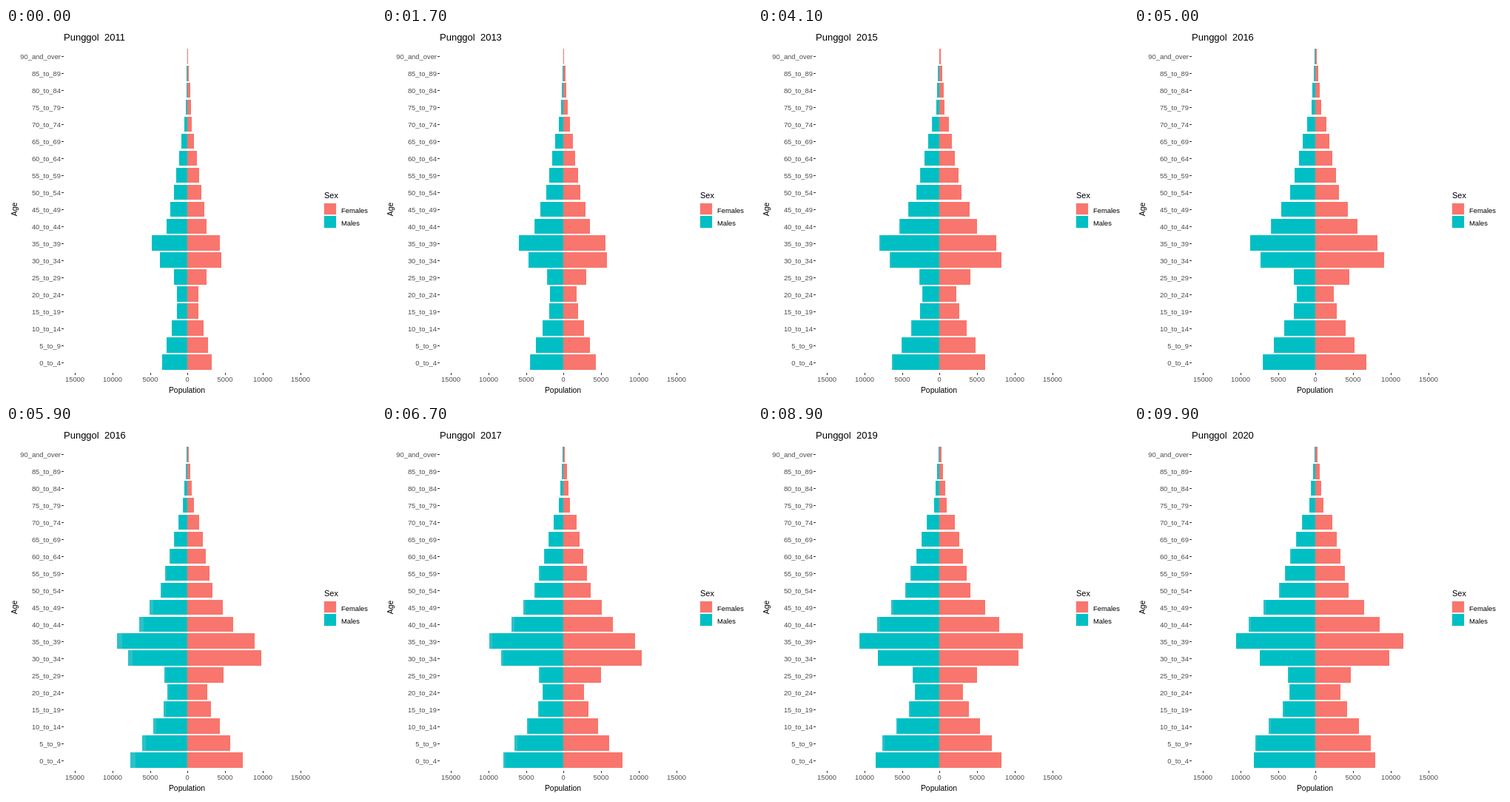
Write an HTML page that moves like this. It is 500 px wide and 500 px high and loops after 10000 ms.

```html
<!DOCTYPE html>
<html lang="en">
<head>
<meta charset="utf-8">
<title>Population pyramid</title>
<style>
  html, body { margin: 0; width: 100%; height: 100%; overflow: hidden; background: #fff; }
  svg { display: block; width: 500px; height: 500px; font-family: "Liberation Sans", Arial, sans-serif; }
  rect { shape-rendering: crispEdges; }
  .female { fill: #f8766d; }
  .male { fill: #00bfc4; }
  .fresh { fill: #2bc1c8; }
  .tick { fill: #333; }
  .key { fill: #f2f2f2; }
  .label { font-size: 9.4px; fill: #4d4d4d; }
  .mid { text-anchor: middle; }
  .end { text-anchor: end; }
  #title { font-size: 13px; white-space: pre; }
</style>
</head>
<body>
<svg id="chart" viewBox="0 0 500 500">
  <text id="title" x="78" y="17"></text>
  <text class="mid" x="244.5" y="493" font-size="10.4">Population</text>
  <text class="mid" transform="translate(14.5 245) rotate(-90)" font-size="10.4">Age</text>
  <text x="430" y="230" font-size="11">Sex</text>
  <rect class="key" x="429" y="236" width="18" height="35"/>
  <rect class="female" x="430" y="237" width="16" height="15"/>
  <rect class="male" x="430" y="254" width="16" height="16"/>
  <text x="453" y="250" font-size="9.4">Females</text>
  <text x="453" y="267" font-size="9.4">Males</text>
</svg>
<script>
const chart = document.getElementById('chart');
const title = document.getElementById('title');
const ZERO = 245, STEP_MS = 100, STEPS = 100, STEPS_PER_YEAR = 11;

// Corners of the age profile: bar lengths in pixels, [first year, last year]
const profile = [
  { age: 0, female: [33, 81], male: [34, 83] },
  { age: 5, female: [28, 75], male: [28, 81] },
  { age: 15, female: [15, 43], male: [14, 44] },
  { age: 20, female: [15, 34], male: [14, 35] },
  { age: 25, female: [26, 48], male: [18, 37] },
  { age: 30, female: [46, 100], male: [37, 75] },
  { age: 35, female: [44, 119], male: [48, 107] },
  { age: 40, female: [26, 87], male: [28, 90] },
  { age: 50, female: [19, 45], male: [18, 49] },
  { age: 70, female: [6, 23], male: [4, 18] },
  { age: 75, female: [5, 11], male: [2, 8] },
  { age: 90, female: [1, 3], male: [0, 1] }
];
// Age at which each sex's mid-period surge is strongest
const surgeAge = { female: 28.8, male: 31.6 };

const mix = (a, b, t) => a + (b - a) * t;

function lengthAt(sex, age, step) {
  const t = step / (STEPS - 1);
  const next = Math.max(1, profile.findIndex(point => point.age >= age));
  const a = profile[next - 1], b = profile[next];
  const along = (age - a.age) / (b.age - a.age);
  const base = mix(mix(...a[sex], t), mix(...b[sex], t), along);
  // Young adults and infants rise early, then fall back
  const adults = 170 * Math.exp(-(((age - surgeAge[sex]) / 4) ** 2));
  const infants = 95 * Math.exp(-age / 2.5);
  return Math.round(base + (adults + infants) * t * t * (1 - t));
}

function add(tag, attrs, text) {
  const el = document.createElementNS('http://www.w3.org/2000/svg', tag);
  for (const name in attrs) el.setAttribute(name, attrs[name]);
  if (text !== undefined) el.textContent = text;
  return chart.appendChild(el);
}

function span(el, x, width) {
  el.setAttribute('x', x);
  el.setAttribute('width', width);
}

const rows = [];
for (let i = 0; i < 19; i++) {
  const age = (18 - i) * 5;
  const mark = 38 + 23 * i;
  const y = Math.floor(28.52 + 22.95 * i);
  const height = Math.floor(49.07 + 22.95 * i) - y;
  const bar = cls => add('rect', { class: cls, y, height });
  add('text', { class: 'label end', x: 74, y: mark + 4 },
    age < 90 ? `${age}_to_${age + 4}` : '90_and_over');
  add('rect', { class: 'tick', x: 75, y: mark, width: 3, height: 1 });
  rows.push({ age, fresh: bar('fresh'), left: bar('male'), right: bar('female') });
}

for (let n = -3; n <= 3; n++) {
  const x = Math.round(ZERO + 0.4 + n * 50.85);
  add('rect', { class: 'tick', x, y: 466, width: 1, height: 3 });
  add('text', { class: 'label mid', x, y: 478 }, Math.abs(n) * 5000);
}

function draw(step) {
  const year = Math.round(step / STEPS_PER_YEAR);
  // Growth since the year label changed is tinted a little lighter
  const yearStart = Math.max(0, (year - 0.5) * STEPS_PER_YEAR);
  title.textContent = `Punggol  ${2011 + year}`;
  for (const { age, fresh, left, right } of rows) {
    const men = lengthAt('male', age, step);
    const settled = Math.min(men, lengthAt('male', age, yearStart));
    span(right, ZERO, lengthAt('female', age, step));
    span(fresh, ZERO - men, men);
    span(left, ZERO - settled, settled);
  }
}

let shown = -1;
const start = performance.now();
function tick() {
  const step = Math.floor((performance.now() - start) / STEP_MS) % STEPS;
  if (step !== shown) draw(shown = step);
  requestAnimationFrame(tick);
}
tick();
</script>
</body>
</html>
```
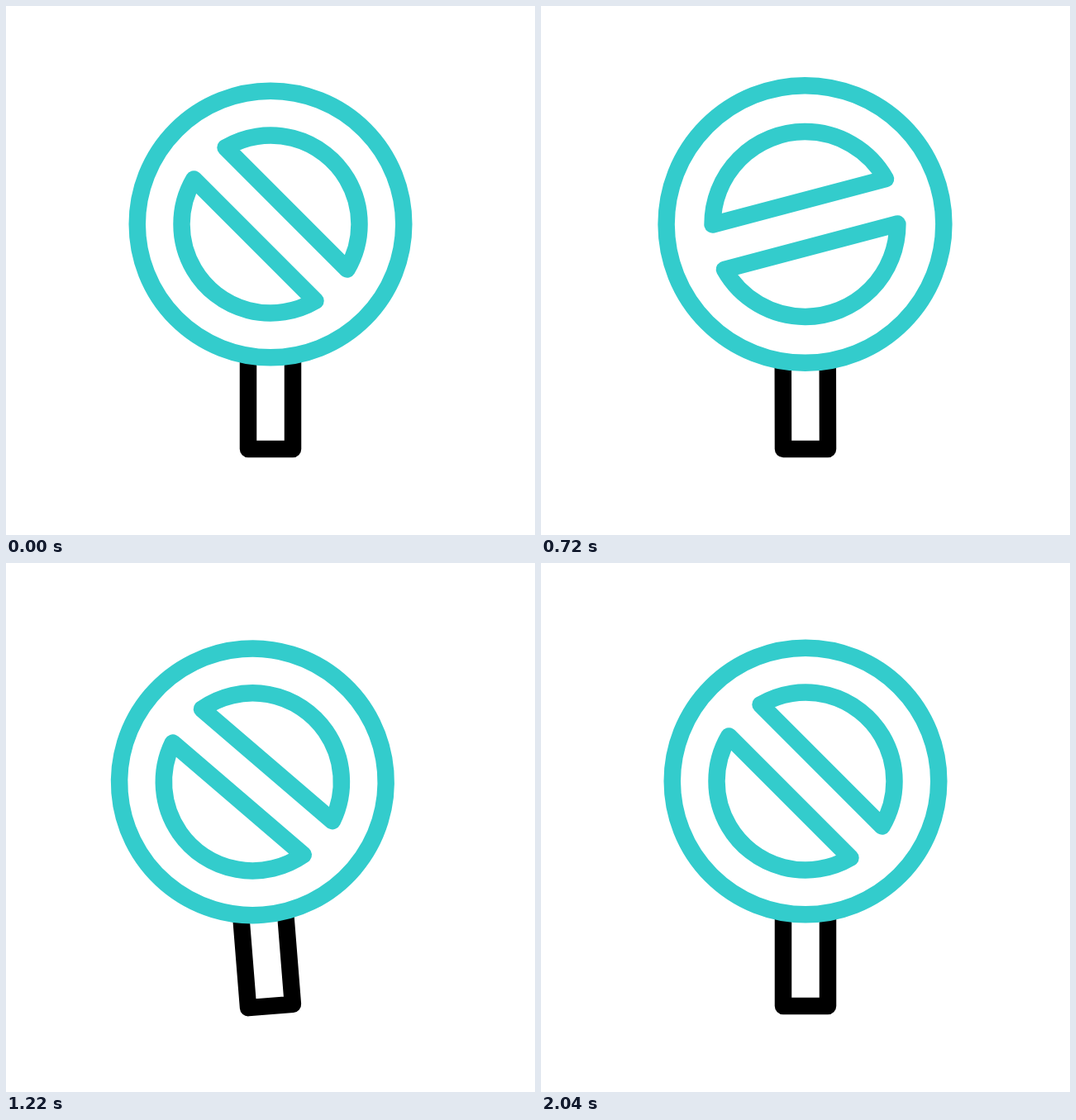
Animation, 640 px wide and 640 px high, one loop 2.62 s. Source, as an HTML page with a canvas:

```html
<!DOCTYPE html>
<html lang="en">
<head>
<meta charset="utf-8">
<title>Swinging sign</title>
<style>
  html, body { margin: 0; width: 100%; height: 100%; overflow: hidden; background: #fff; }
  canvas { display: block; width: 640px; height: 640px; }
</style>
</head>
<body>
<canvas id="stage" width="640" height="640"></canvas>
<script>
const ctx = document.getElementById('stage').getContext('2d');
const LOOP = 2620, STEP = 20, SPIN_TIME = 1240;
const TEAL = '#33cccc', LINE = 20.5;
const PIVOT = { x: 320, y: 536 }, ARM = 272;
const RING = 161.25, HALF = 107.5, GAP = 27;
const RAD = Math.PI / 180;

// [time in ms, value], eased between neighbours
const SWING = [[0, 0], [331, -14], [440, -14], [930, 8.9], [1286, -5.9],
               [1694, 2.5], [1890, -1.05], [2040, 0]];
const SCALE = [[0, 1], [400, 0.964], [800, 1.05], [1240, 1]];

const smooth = u => u * u * (3 - 2 * u);

function track(keys, t) {
  for (let i = 1; i < keys.length; i++) {
    const [t0, a] = keys[i - 1], [t1, b] = keys[i];
    if (t < t1) return a + (b - a) * smooth((t - t0) / (t1 - t0));
  }
  return keys[keys.length - 1][1];
}

// cubic-bezier(a, 0, b, 1)
function bezier(a, b, x) {
  let lo = 0, hi = 1;
  for (let i = 0; i < 30; i++) {
    const s = (lo + hi) / 2, r = 1 - s;
    if (3 * s * r * r * a + 3 * s * s * r * b + s * s * s < x) lo = s;
    else hi = s;
  }
  return smooth((lo + hi) / 2);
}

function drawHandle() {
  ctx.strokeStyle = '#000';
  ctx.beginPath();
  ctx.moveTo(-27, -130);
  ctx.lineTo(-27, 0);
  ctx.lineTo(27, 0);
  ctx.lineTo(27, -130);
  ctx.stroke();
}

function drawSign(k, turn) {
  ctx.strokeStyle = TEAL;
  ctx.fillStyle = '#fff';
  ctx.beginPath();
  ctx.arc(0, 0, RING * k, 0, 2 * Math.PI);
  ctx.fill();
  ctx.stroke();

  const tip = Math.asin(GAP / HALF);
  ctx.rotate((45 + turn) * RAD);
  for (let side = 0; side < 2; side++) {
    ctx.beginPath();
    ctx.arc(0, 0, HALF * k, tip, Math.PI - tip);
    ctx.closePath();
    ctx.stroke();
    ctx.rotate(Math.PI);
  }
}

function draw(t) {
  ctx.setTransform(1, 0, 0, 1, 0, 0);
  ctx.fillStyle = '#fff';
  ctx.fillRect(0, 0, 640, 640);
  ctx.lineWidth = LINE;
  ctx.lineJoin = 'round';

  const turn = -360 * bezier(0.352, 0.582, Math.min(t / SPIN_TIME, 1));
  ctx.translate(PIVOT.x, PIVOT.y);
  ctx.rotate(track(SWING, t) * RAD);
  drawHandle();
  ctx.translate(0, -ARM);
  drawSign(track(SCALE, t), turn);
}

const start = performance.now();
function tick() {
  const t = (performance.now() - start) % LOOP;
  draw(Math.floor(t / STEP) * STEP);
  requestAnimationFrame(tick);
}
tick();
</script>
</body>
</html>
```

#### EXERCISE OBJECTIVE
Respond with nothing but the number of lines in the data above that include the word "class".

#### RESPONSE AREA
10